-- WHAT IS BEING ASKED --
Please filter the listing below and copy out the lines that hold "dress".

START DATA FOR PROCESSING

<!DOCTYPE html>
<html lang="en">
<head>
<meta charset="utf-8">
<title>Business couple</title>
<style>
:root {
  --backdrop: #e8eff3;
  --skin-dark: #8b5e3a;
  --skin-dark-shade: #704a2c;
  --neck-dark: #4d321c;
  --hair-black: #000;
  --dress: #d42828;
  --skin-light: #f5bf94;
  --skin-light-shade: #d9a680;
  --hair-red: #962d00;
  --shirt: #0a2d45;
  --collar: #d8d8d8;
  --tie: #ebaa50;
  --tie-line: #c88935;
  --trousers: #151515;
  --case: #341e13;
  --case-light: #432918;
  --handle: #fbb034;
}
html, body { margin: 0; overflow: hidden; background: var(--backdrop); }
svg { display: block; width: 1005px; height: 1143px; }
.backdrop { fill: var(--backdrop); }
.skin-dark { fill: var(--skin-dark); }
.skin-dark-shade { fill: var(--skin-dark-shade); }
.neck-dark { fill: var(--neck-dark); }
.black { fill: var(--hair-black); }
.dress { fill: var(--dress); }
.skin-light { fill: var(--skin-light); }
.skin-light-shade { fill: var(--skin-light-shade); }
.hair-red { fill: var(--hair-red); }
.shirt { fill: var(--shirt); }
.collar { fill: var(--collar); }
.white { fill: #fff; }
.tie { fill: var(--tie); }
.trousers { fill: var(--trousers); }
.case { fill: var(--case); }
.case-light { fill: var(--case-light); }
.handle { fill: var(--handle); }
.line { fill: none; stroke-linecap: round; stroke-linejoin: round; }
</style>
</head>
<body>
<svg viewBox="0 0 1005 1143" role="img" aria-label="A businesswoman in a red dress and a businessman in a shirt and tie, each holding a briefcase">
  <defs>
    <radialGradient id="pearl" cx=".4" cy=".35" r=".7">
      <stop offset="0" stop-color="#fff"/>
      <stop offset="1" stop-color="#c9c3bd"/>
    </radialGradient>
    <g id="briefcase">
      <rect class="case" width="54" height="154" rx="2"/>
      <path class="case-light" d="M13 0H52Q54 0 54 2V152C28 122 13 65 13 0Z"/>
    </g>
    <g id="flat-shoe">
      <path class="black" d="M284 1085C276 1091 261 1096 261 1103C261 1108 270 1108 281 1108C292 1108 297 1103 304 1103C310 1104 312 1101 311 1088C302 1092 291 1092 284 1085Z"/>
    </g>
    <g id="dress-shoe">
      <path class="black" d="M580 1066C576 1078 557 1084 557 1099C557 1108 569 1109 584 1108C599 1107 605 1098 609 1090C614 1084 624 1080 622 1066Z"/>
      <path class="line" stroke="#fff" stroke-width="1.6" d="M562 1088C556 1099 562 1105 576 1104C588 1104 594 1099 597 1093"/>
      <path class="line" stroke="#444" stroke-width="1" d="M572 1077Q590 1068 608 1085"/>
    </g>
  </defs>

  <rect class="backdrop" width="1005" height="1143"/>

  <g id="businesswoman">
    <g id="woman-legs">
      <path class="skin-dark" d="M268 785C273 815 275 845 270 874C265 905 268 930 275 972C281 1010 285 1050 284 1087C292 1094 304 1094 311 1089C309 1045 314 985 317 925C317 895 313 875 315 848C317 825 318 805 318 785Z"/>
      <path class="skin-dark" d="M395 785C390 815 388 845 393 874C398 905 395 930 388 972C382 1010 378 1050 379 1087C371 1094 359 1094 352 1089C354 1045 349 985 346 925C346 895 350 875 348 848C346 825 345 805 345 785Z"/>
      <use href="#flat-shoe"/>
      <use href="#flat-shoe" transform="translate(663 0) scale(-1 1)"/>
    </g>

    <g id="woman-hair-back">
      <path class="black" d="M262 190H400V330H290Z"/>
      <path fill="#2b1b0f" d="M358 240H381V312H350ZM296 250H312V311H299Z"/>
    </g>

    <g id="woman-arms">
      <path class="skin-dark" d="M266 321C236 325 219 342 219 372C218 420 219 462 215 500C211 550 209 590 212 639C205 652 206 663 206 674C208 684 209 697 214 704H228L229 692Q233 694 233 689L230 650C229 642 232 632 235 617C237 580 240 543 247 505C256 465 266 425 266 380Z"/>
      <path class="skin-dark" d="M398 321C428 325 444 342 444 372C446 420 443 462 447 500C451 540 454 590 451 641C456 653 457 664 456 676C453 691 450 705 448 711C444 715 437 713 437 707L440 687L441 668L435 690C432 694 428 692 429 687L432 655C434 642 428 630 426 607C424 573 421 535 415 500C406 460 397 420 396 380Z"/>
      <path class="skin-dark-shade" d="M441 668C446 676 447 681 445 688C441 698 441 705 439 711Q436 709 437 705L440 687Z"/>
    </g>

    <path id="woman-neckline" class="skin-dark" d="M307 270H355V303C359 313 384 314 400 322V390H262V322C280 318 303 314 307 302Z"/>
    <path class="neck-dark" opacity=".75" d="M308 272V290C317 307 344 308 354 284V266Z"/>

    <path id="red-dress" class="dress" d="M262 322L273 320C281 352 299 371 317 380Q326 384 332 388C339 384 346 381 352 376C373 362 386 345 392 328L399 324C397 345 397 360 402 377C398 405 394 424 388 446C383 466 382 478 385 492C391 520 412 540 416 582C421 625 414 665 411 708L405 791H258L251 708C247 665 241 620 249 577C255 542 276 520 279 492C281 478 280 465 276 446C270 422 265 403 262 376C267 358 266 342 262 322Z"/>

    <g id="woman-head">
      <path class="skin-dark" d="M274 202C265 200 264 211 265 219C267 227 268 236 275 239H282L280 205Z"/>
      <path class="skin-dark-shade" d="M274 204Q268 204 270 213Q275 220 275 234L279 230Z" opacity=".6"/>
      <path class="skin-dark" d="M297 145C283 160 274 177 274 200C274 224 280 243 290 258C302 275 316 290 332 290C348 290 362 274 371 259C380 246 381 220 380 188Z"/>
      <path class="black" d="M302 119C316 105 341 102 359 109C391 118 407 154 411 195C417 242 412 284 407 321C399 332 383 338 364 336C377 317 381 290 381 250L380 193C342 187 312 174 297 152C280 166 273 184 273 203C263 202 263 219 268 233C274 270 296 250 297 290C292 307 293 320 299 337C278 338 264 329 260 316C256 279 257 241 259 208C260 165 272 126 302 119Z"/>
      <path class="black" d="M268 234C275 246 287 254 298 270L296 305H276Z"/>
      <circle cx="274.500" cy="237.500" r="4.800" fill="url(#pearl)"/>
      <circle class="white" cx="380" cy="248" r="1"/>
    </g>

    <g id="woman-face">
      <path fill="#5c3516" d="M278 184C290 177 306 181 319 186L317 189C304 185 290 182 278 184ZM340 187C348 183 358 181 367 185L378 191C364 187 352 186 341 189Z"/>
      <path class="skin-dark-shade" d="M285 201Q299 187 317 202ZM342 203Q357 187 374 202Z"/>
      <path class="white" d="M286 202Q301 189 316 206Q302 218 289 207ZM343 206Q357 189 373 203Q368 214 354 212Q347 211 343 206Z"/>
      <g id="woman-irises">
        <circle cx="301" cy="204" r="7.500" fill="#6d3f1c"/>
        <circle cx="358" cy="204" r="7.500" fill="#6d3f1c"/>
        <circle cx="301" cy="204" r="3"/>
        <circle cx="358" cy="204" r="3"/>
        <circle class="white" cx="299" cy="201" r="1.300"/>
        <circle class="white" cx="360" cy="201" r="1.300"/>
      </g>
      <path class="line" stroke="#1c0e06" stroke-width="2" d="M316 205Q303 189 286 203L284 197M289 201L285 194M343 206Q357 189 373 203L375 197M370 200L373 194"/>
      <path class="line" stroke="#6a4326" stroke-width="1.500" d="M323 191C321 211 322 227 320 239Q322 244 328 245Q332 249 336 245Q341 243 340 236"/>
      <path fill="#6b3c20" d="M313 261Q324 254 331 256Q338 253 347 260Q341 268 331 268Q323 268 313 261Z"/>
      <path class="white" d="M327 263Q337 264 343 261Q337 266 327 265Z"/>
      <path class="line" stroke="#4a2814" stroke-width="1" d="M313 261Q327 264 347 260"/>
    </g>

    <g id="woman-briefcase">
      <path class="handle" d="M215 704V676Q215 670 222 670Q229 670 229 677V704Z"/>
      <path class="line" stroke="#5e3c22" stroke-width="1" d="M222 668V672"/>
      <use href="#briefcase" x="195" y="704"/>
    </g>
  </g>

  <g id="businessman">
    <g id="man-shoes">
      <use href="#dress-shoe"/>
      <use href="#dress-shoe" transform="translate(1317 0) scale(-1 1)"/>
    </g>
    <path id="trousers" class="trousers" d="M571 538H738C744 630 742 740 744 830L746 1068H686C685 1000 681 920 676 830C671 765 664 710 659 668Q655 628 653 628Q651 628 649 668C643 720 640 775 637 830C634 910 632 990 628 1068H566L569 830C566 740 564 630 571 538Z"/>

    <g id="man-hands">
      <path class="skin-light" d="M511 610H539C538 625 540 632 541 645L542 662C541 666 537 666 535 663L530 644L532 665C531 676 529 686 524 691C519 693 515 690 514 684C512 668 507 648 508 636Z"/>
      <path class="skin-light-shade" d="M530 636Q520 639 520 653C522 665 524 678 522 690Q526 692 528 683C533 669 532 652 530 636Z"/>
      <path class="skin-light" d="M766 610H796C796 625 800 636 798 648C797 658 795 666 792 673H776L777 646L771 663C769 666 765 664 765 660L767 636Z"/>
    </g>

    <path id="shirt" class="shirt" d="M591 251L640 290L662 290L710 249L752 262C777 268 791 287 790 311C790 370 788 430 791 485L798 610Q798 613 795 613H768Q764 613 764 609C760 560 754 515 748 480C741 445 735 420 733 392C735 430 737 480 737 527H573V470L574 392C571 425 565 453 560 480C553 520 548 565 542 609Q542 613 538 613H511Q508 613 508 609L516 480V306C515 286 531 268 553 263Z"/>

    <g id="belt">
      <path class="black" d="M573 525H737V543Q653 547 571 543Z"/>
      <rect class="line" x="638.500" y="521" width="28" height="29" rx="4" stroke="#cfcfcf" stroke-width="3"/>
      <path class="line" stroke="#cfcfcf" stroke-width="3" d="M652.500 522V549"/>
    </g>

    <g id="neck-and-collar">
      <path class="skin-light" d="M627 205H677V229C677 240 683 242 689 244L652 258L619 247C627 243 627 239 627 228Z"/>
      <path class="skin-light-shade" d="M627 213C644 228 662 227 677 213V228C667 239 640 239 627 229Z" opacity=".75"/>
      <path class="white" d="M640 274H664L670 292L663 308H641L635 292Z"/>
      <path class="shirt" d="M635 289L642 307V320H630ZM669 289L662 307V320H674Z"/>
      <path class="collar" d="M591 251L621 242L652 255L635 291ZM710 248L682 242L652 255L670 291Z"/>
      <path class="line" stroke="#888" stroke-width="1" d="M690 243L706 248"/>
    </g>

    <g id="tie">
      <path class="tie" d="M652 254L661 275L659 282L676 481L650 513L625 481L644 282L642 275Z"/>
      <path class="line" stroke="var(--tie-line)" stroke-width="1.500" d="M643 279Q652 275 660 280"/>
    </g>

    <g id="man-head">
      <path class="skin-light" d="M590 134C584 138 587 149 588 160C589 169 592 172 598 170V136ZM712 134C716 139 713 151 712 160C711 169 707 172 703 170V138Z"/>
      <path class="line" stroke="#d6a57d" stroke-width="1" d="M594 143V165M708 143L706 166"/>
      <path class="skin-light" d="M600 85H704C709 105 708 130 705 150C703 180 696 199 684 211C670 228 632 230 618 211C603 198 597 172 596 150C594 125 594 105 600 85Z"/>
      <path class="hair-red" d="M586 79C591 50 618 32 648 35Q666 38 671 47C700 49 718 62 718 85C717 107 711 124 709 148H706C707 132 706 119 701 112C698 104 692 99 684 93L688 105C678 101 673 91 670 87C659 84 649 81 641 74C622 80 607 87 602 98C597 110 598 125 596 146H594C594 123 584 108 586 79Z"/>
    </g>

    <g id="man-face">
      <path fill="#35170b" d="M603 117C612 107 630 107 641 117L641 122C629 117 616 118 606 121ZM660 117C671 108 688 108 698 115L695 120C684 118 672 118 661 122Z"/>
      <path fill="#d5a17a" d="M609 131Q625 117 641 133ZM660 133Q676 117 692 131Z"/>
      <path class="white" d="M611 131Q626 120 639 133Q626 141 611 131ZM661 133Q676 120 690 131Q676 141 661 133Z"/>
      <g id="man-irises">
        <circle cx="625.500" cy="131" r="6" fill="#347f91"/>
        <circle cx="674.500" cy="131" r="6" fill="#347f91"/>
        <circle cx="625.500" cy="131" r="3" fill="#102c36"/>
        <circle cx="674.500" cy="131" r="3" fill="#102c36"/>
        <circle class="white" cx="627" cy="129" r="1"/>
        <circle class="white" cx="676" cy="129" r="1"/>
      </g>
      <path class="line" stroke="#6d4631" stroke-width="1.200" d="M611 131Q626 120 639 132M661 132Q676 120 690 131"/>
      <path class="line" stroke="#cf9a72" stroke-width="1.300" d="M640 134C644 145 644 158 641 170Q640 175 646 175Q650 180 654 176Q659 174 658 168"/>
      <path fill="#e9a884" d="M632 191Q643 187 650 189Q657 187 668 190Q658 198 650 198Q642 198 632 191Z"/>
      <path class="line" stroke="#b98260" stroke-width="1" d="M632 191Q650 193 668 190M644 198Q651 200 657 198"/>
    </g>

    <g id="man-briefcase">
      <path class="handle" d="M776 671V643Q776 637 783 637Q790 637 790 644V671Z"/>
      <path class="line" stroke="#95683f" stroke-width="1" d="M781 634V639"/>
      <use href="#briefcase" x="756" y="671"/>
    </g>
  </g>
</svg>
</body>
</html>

END DATA FOR PROCESSING

-- RESPONSE TO THE TASK --
  --dress: #d42828;
.dress { fill: var(--dress); }
<svg viewBox="0 0 1005 1143" role="img" aria-label="A businesswoman in a red dress and a businessman in a shirt and tie, each holding a briefcase">
    <g id="dress-shoe">
    <path id="red-dress" class="dress" d="M262 322L273 320C281 352 299 371 317 380Q326 384 332 388C339 384 346 381 352 376C373 362 386 345 392 328L399 324C397 345 397 360 402 377C398 405 394 424 388 446C383 466 382 478 385 492C391 520 412 540 416 582C421 625 414 665 411 708L405 791H258L251 708C247 665 241 620 249 577C255 542 276 520 279 492C281 478 280 465 276 446C270 422 265 403 262 376C267 358 266 342 262 322Z"/>
      <use href="#dress-shoe"/>
      <use href="#dress-shoe" transform="translate(1317 0) scale(-1 1)"/>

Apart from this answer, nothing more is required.